> **Task**:
How many lines in the records below contain the word "common"? Answer with the number only.

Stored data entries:

%%

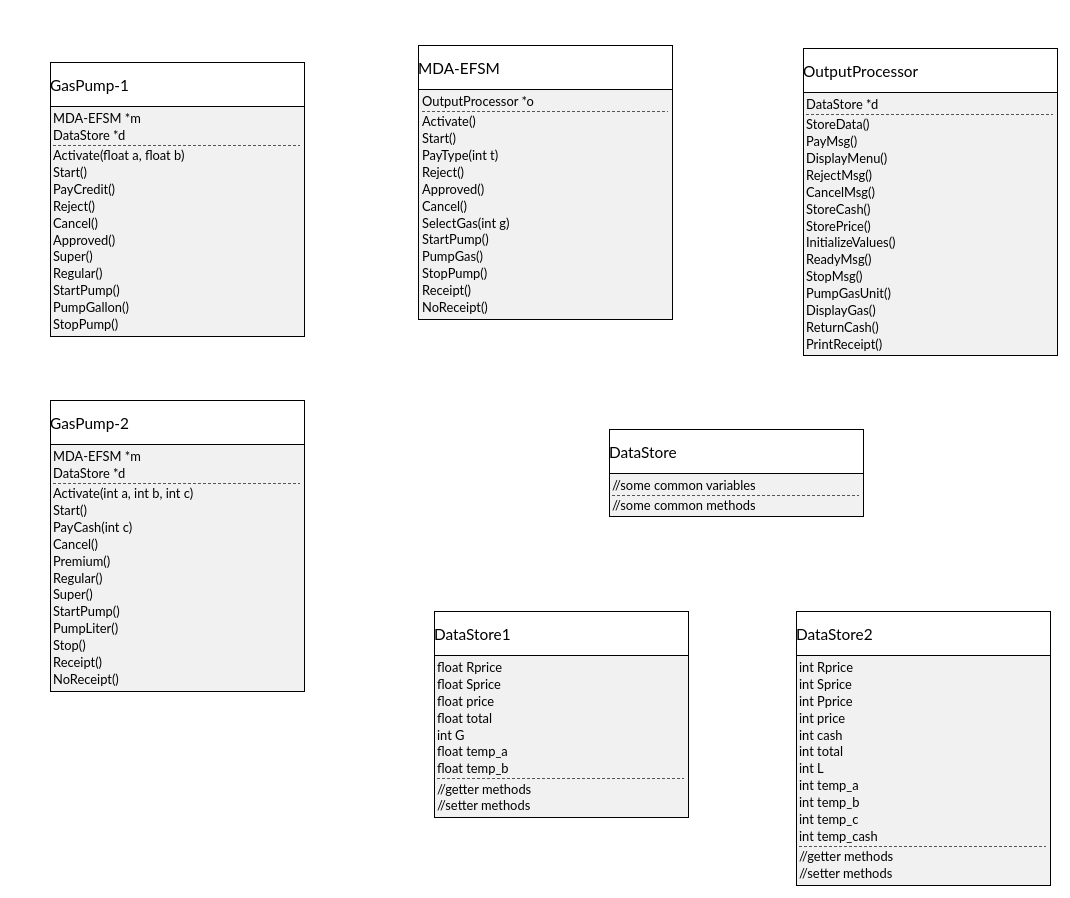
<!DOCTYPE html>
<html lang="en">
<head>
<meta charset="utf-8">
<title>Class diagram</title>
<style>
:root {
  --paper: #ffffff;
  --ink: #000000;
  --panel: #f1f1f1;
  --dash: #555555;
}
* { box-sizing: border-box; margin: 0; padding: 0; }
body { background: var(--paper); overflow: hidden; }
.diagram {
  position: relative;
  width: 1070px;
  height: 898px;
  overflow: hidden;
  background: var(--paper);
  color: var(--ink);
  font-family: Lato, Carlito, sans-serif;
}
.class-box {
  position: absolute;
  display: flex;
  flex-direction: column;
  width: 255px;
  border: 1px solid var(--ink);
  background: var(--panel);
}
.class-box h2 {
  flex: none;
  display: flex;
  align-items: center;
  height: 44px;
  border-bottom: 1px solid var(--ink);
  background: var(--paper);
  font-size: 15.4px;
  font-weight: 400;
  white-space: nowrap;
  text-indent: -1px;
}
.members { padding: 3px 4px 0 2px; }
.members ul { list-style: none; }
.members li {
  height: 16.9px;
  font-size: 12.9px;
  line-height: 16.9px;
  white-space: nowrap;
}
.members ul + ul { padding-top: 3.3px; position: relative; }
.members ul + ul::before {
  content: "";
  position: absolute;
  left: 0;
  right: 0;
  top: 1px;
  height: 1px;
  background: repeating-linear-gradient(90deg, var(--dash) 0 3px, transparent 3px 5px);
}
#gas-pump-1 { left: 50px; top: 62px; height: 275px; }
#mda-efsm { left: 418px; top: 45px; height: 275px; }
#mda-efsm .members { padding-left: 3px; }
#output-processor { left: 803px; top: 48px; height: 308px; }
#gas-pump-2 { left: 50px; top: 400px; height: 292px; }
#data-store { left: 609px; top: 429px; height: 88px; }
#data-store-1 { left: 434px; top: 611px; height: 207px; }
#data-store-2 { left: 796px; top: 611px; height: 275px; }
</style>
</head>
<body>
<main class="diagram">

  <section class="class-box" id="gas-pump-1">
    <h2>GasPump-1</h2>
    <div class="members">
      <ul>
        <li>MDA-EFSM *m</li>
        <li>DataStore *d</li>
      </ul>
      <ul>
        <li>Activate(float a, float b)</li>
        <li>Start()</li>
        <li>PayCredit()</li>
        <li>Reject()</li>
        <li>Cancel()</li>
        <li>Approved()</li>
        <li>Super()</li>
        <li>Regular()</li>
        <li>StartPump()</li>
        <li>PumpGallon()</li>
        <li>StopPump()</li>
      </ul>
    </div>
  </section>

  <section class="class-box" id="mda-efsm">
    <h2>MDA-EFSM</h2>
    <div class="members">
      <ul>
        <li>OutputProcessor *o</li>
      </ul>
      <ul>
        <li>Activate()</li>
        <li>Start()</li>
        <li>PayType(int t)</li>
        <li>Reject()</li>
        <li>Approved()</li>
        <li>Cancel()</li>
        <li>SelectGas(int g)</li>
        <li>StartPump()</li>
        <li>PumpGas()</li>
        <li>StopPump()</li>
        <li>Receipt()</li>
        <li>NoReceipt()</li>
      </ul>
    </div>
  </section>

  <section class="class-box" id="output-processor">
    <h2>OutputProcessor</h2>
    <div class="members">
      <ul>
        <li>DataStore *d</li>
      </ul>
      <ul>
        <li>StoreData()</li>
        <li>PayMsg()</li>
        <li>DisplayMenu()</li>
        <li>RejectMsg()</li>
        <li>CancelMsg()</li>
        <li>StoreCash()</li>
        <li>StorePrice()</li>
        <li>InitializeValues()</li>
        <li>ReadyMsg()</li>
        <li>StopMsg()</li>
        <li>PumpGasUnit()</li>
        <li>DisplayGas()</li>
        <li>ReturnCash()</li>
        <li>PrintReceipt()</li>
      </ul>
    </div>
  </section>

  <section class="class-box" id="gas-pump-2">
    <h2>GasPump-2</h2>
    <div class="members">
      <ul>
        <li>MDA-EFSM *m</li>
        <li>DataStore *d</li>
      </ul>
      <ul>
        <li>Activate(int a, int b, int c)</li>
        <li>Start()</li>
        <li>PayCash(int c)</li>
        <li>Cancel()</li>
        <li>Premium()</li>
        <li>Regular()</li>
        <li>Super()</li>
        <li>StartPump()</li>
        <li>PumpLiter()</li>
        <li>Stop()</li>
        <li>Receipt()</li>
        <li>NoReceipt()</li>
      </ul>
    </div>
  </section>

  <section class="class-box" id="data-store">
    <h2>DataStore</h2>
    <div class="members">
      <ul>
        <li>//some common variables</li>
      </ul>
      <ul>
        <li>//some common methods</li>
      </ul>
    </div>
  </section>

  <section class="class-box" id="data-store-1">
    <h2>DataStore1</h2>
    <div class="members">
      <ul>
        <li>float Rprice</li>
        <li>float Sprice</li>
        <li>float price</li>
        <li>float total</li>
        <li>int G</li>
        <li>float temp_a</li>
        <li>float temp_b</li>
      </ul>
      <ul>
        <li>//getter methods</li>
        <li>//setter methods</li>
      </ul>
    </div>
  </section>

  <section class="class-box" id="data-store-2">
    <h2>DataStore2</h2>
    <div class="members">
      <ul>
        <li>int Rprice</li>
        <li>int Sprice</li>
        <li>int Pprice</li>
        <li>int price</li>
        <li>int cash</li>
        <li>int total</li>
        <li>int L</li>
        <li>int temp_a</li>
        <li>int temp_b</li>
        <li>int temp_c</li>
        <li>int temp_cash</li>
      </ul>
      <ul>
        <li>//getter methods</li>
        <li>//setter methods</li>
      </ul>
    </div>
  </section>

</main>
</body>
</html>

%%

> **The completed task**:
2